The U.S. Department of Justice (DOJ) just filed an antitrust lawsuit against Google, which could lead to the company being broken up, as the Biden administration moves forward on its vow to reign in the influence of Big Tech companies.
DOJ officials, in the second antitrust lawsuit filed against Google in the past two years, allege that the company has used its dominant market position to eliminate competition.
“One industry behemoth, Google, has corrupted legitimate competition in the ad tech industry by engaging in a systematic campaign to seize control of the wide swath of high-tech tools used by publishers, advertisers, and brokers, to facilitate digital advertising,” the suit states. “Having inserted itself into all aspects of the digital advertising marketplace, Google has used anticompetitive, exclusionary, and unlawful means to eliminate or severely diminish any threat to its dominance over digital advertising technologies.”
The 153-page federal lawsuit was joined by the states of California, Colorado, Connecticut, New Jersey, New York, Rhode Island, Tennessee and Virginia.
The court filing also states that Google planned to neutralize or eliminate ad tech competitors through a series of acquisitions, and to wield its dominance to force publishers and advertisers to use its products, while limiting their ability to use competing products.
Google executives deny the company dominates the online ad market, highlighting the market shares of companies like Facebook/Meta.
Justice Department officials say the lawsuit is “historic” and the result of their focus on increasing enforcement of antitrust laws.
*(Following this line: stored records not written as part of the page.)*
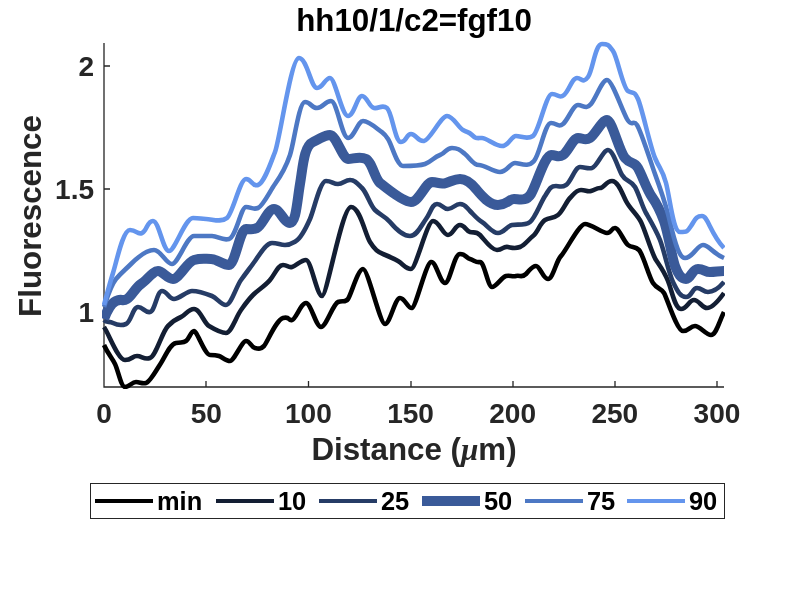
<!DOCTYPE html>
<html lang="en">
<head>
<meta charset="utf-8">
<title>hh10/1/c2=fgf10</title>
<style>
:root {
  --paper: #ffffff;
  --ink: #000000;
  --axis: #262626;
  --p-min: #000000;
  --p10: #131e33;
  --p25: #263c66;
  --p50: #3a5a99;
  --p75: #4d78c4;
  --p90: #6495ed;
}
* { box-sizing: border-box; margin: 0; padding: 0; }
html, body { width: 800px; height: 600px; overflow: hidden; background: var(--paper); }
.figure {
  position: relative;
  width: 800px;
  height: 600px;
  font-family: "Liberation Sans", Arial, sans-serif;
  font-weight: 700;
  color: var(--axis);
  white-space: nowrap;
}
.title {
  position: absolute; left: 104px; top: 3px; width: 620px;
  font-size: 31.3px; line-height: 36px; text-align: center; color: var(--ink);
}
.plot { position: absolute; left: 0; top: 0; width: 800px; height: 600px; }
.axes { fill: none; stroke: var(--axis); stroke-width: 1.3; }
.series { fill: none; stroke-width: 4.6; stroke-linejoin: round; }
.y-ticks {
  position: absolute; left: 40px; top: 5px; width: 54px;
  display: grid; grid-template-rows: repeat(3, 123px);
  align-items: center; justify-items: end;
  font-size: 28px; line-height: 32px;
}
.x-ticks {
  position: absolute; left: 53px; top: 398px; width: 715px;
  display: grid; grid-template-columns: repeat(7, 1fr);
  justify-items: center;
  font-size: 28px; line-height: 32px;
}
.y-label {
  position: absolute; left: -89px; top: 198px; width: 240px;
  font-size: 31.3px; line-height: 36px; text-align: center;
  transform: rotate(-90deg);
}
.x-label {
  position: absolute; left: 104px; top: 432px; width: 620px;
  font-size: 31.3px; line-height: 36px; text-align: center;
}
.mu { font-family: "Liberation Serif", serif; font-style: italic; font-weight: 700; }
.legend {
  position: absolute; left: 90px; top: 483px; width: 635px; height: 36px;
  display: grid; grid-template-columns: 121px 103px 103px 103px 102px 1fr;
  align-items: center; padding-left: 4px;
  border: 1.3px solid var(--axis);
  list-style: none;
  font-size: 25.4px; line-height: 30px; color: var(--ink);
}
.legend li { display: flex; align-items: center; gap: 4px; }
.swatch { flex: none; width: 58px; height: 4.6px; background: var(--tone); }
.swatch.median { height: 10px; }
</style>
</head>
<body>
<main class="figure">
  <h1 class="title">hh10/1/c2=fgf10</h1>

  <svg class="plot" viewBox="0 0 800 600" role="img" aria-label="Line chart of fluorescence percentiles against distance">
    <defs><clipPath id="plot-area"><rect x="102" y="40" width="623" height="349"/></clipPath></defs>
    <path class="axes" d="M104 43V387H724M104 66h6M104 189h6M104 312h6M104 387v-6M206 387v-6M308.5 387v-6M411 387v-6M513 387v-6M615 387v-6M717 387v-6"/>
    <g class="series" clip-path="url(#plot-area)">
      <path id="min" stroke="var(--p-min)" d="M104 345C108 354 112 358 115 364S121 387 125 387S132 382 136 382S142 384 146 383S157 369 161 363S170 344 176 343S183 343 186 341S191 331 194 331S205 355 210 355S216 355 219 356S226 361 230 361S242 341 246 341S251 347 255 348S261 349 264 346S276 320 283 318S288 321 292 320S301 303 306 303S316 327 321 327S333 304 338 302S345 303 348 299S358 269 363 269S380 324 385 324S395 298 400 298S408 309 412 308S426 263 431 262S440 283 445 283S454 254 460 254S466 258 470 259S476 263 480 262S488 287 492 287S502 277 506 276S512 277 516 276S522 278 526 274S532 266 536 266S543 279 548 279S556 261 561 256S579 224 585 224S602 233 607 233S611 228 615 228S624 242 628 245S635 246 639 250S649 277 653 283S661 288 664 293S677 331 683 331S690 326 695 326S706 335 711 335S719 322 724 312"/>
      <path id="p10" stroke="var(--p10)" d="M104 327C109 334 118 360 125 360S132 356 137 356S144 360 150 358S162 332 168 326S176 319 181 317S188 309 194 309S204 323 209 326S221 333 226 333S236 317 241 310S248 300 253 295S265 286 270 280S278 265 283 265S288 268 292 267S301 260 306 260S317 296 322 296S342 207 351 207S365 234 370 242S378 252 383 254S393 258 398 261S406 269 411 269S427 221 433 221S443 235 448 235S455 225 460 225S466 231 470 232S476 231 480 235S491 250 497 250S503 246 508 247S515 249 520 247S528 240 533 236S540 223 545 220S553 219 558 215S566 202 570 198S576 190 581 190S587 192 591 191S596 188 600 188S606 181 612 181S622 193 626 201S637 214 641 222S652 254 656 260S664 271 668 281S675 309 681 309S689 300 694 300S702 308 707 308S719 300 724 293"/>
      <path id="p25" stroke="var(--p25)" d="M104 320C107 323 109 321 113 323S121 326 126 324S133 307 138 307S145 313 150 312S157 291 162 291S169 299 174 299S187 291 192 291S207 294 212 296S221 305 226 305S236 287 241 280S250 268 255 261S266 243 272 243S280 245 285 245S291 244 296 241S306 228 310 219S320 181 326 181S333 184 338 184S345 180 350 180S357 183 362 188S370 205 375 210S385 216 390 222S403 236 410 236S421 226 426 219S432 204 437 204S443 209 448 209S455 204 460 204S466 207 470 211S477 219 482 222S492 233 498 233S507 226 512 225S525 226 530 222S540 204 545 196S551 186 556 186S561 188 566 185S575 167 580 167S587 169 592 168S603 150 608 150S618 168 622 175S631 180 635 187S642 206 646 213S656 230 660 240S669 274 673 282S680 297 686 297S692 288 697 288S703 292 708 292S719 288 724 282"/>
      <path id="p50" stroke="var(--p50)" stroke-width="10" d="M104 319C107 311 110 304 116 301S122 302 127 299S135 288 141 284S153 271 158 271S167 279 173 279S187 262 194 260S205 259 211 259S223 265 229 265S240 229 246 229S252 230 257 228S268 209 274 209S284 223 290 223S297 202 300 184S304 146 313 142S324 135 330 135S343 159 348 159S360 156 366 159S375 179 380 183S403 202 411 202S426 182 432 182S440 185 446 183S455 179 460 179S471 183 476 189S489 205 498 205S509 199 514 199S526 202 531 194S545 155 551 155S558 158 563 155S573 138 578 138S585 141 590 138S602 120 607 120S619 151 625 158S634 161 638 168S647 190 652 197S660 210 664 221S672 258 675 266S681 279 686 279S692 269 698 269S705 272 710 272S719 271 724 271"/>
      <path id="p75" stroke="var(--p75)" d="M104 307C108 295 111 285 116 279S125 270 131 264S147 250 154 250S166 264 172 264S187 236 194 236S206 236 212 236S222 241 229 239S241 207 246 207S253 210 258 208S270 191 275 184S286 167 290 155S299 102 305 102S311 108 317 108S325 101 331 101S342 138 348 138S358 121 363 121S374 126 379 130S384 133 388 139S397 166 403 166S419 166 425 164S434 157 440 155S446 148 452 148S460 150 465 154S473 165 479 165S493 172 500 172S510 163 515 163S528 168 534 161S545 123 551 123S558 128 563 124S573 105 578 105S586 110 591 104S602 80 607 80S622 110 627 119S633 119 637 125S651 163 655 174S664 199 668 214S677 258 685 258S697 245 703 245S712 253 724 258"/>
      <path id="p90" stroke="var(--p90)" d="M104 305C107 294 109 286 113 273S123 230 130 230S137 235 142 233S147 221 153 221S163 251 169 251S185 218 193 218S200 219 206 219S221 223 227 218S240 179 246 179S252 187 258 185S270 165 275 152S291 58 299 58S311 88 317 88S325 78 330 78S342 116 348 116S357 96 362 96S369 107 374 108S382 104 387 108S395 142 401 142S406 134 411 134S418 142 424 141S441 116 447 116S458 127 463 130S468 131 472 135S477 138 482 138S495 146 502 146S511 136 516 136S527 140 533 136S546 94 552 94S559 99 564 95S572 78 577 78S583 84 588 77S595 44 602 44S609 46 613 51S623 88 628 91S634 90 638 99S650 146 655 158S662 168 666 183S673 232 680 232S687 232 691 226S696 216 702 216S710 233 724 248"/>
    </g>
  </svg>

  <div class="y-ticks"><span>2</span><span>1.5</span><span>1</span></div>
  <div class="x-ticks"><span>0</span><span>50</span><span>100</span><span>150</span><span>200</span><span>250</span><span>300</span></div>
  <div class="y-label">Fluorescence</div>
  <div class="x-label">Distance (<span class="mu">μ</span>m)</div>

  <ul class="legend">
    <li style="--tone: var(--p-min)"><span class="swatch"></span>min</li>
    <li style="--tone: var(--p10)"><span class="swatch"></span>10</li>
    <li style="--tone: var(--p25)"><span class="swatch"></span>25</li>
    <li style="--tone: var(--p50)"><span class="swatch median"></span>50</li>
    <li style="--tone: var(--p75)"><span class="swatch"></span>75</li>
    <li style="--tone: var(--p90)"><span class="swatch"></span>90</li>
  </ul>
</main>
</body>
</html>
“[Google’s] actions have weakened the free and open internet and increased advertising costs for businesses and for the United States government, including for our military,” Associate Attorney General Vanita Gupta told the Washington Post.
Over the years, Google has been served with a series of legal actions over its market dominance and business practices.
In 2017, the European Commission fined Google $2.7 billion for antitrust violations in the company’s shopping search comparison service.
The following year, Google was hit with a $4.3 billion penalty — the largest ever imposed by the European Commission — over the company’s role in restricting competition.
In 2019, the European Commission again fined Google more than $1.6 billion over clauses in contracts the company used with website publishers for its Adsense for Search program.
In 2020, Google faced an antitrust lawsuit from the U.S. DOJ amid allegations the company used illegal tying arrangements between its ad products to maintain a dominant market position.
The U.S. government is seeking a jury trial and has petitioned for unspecified damages.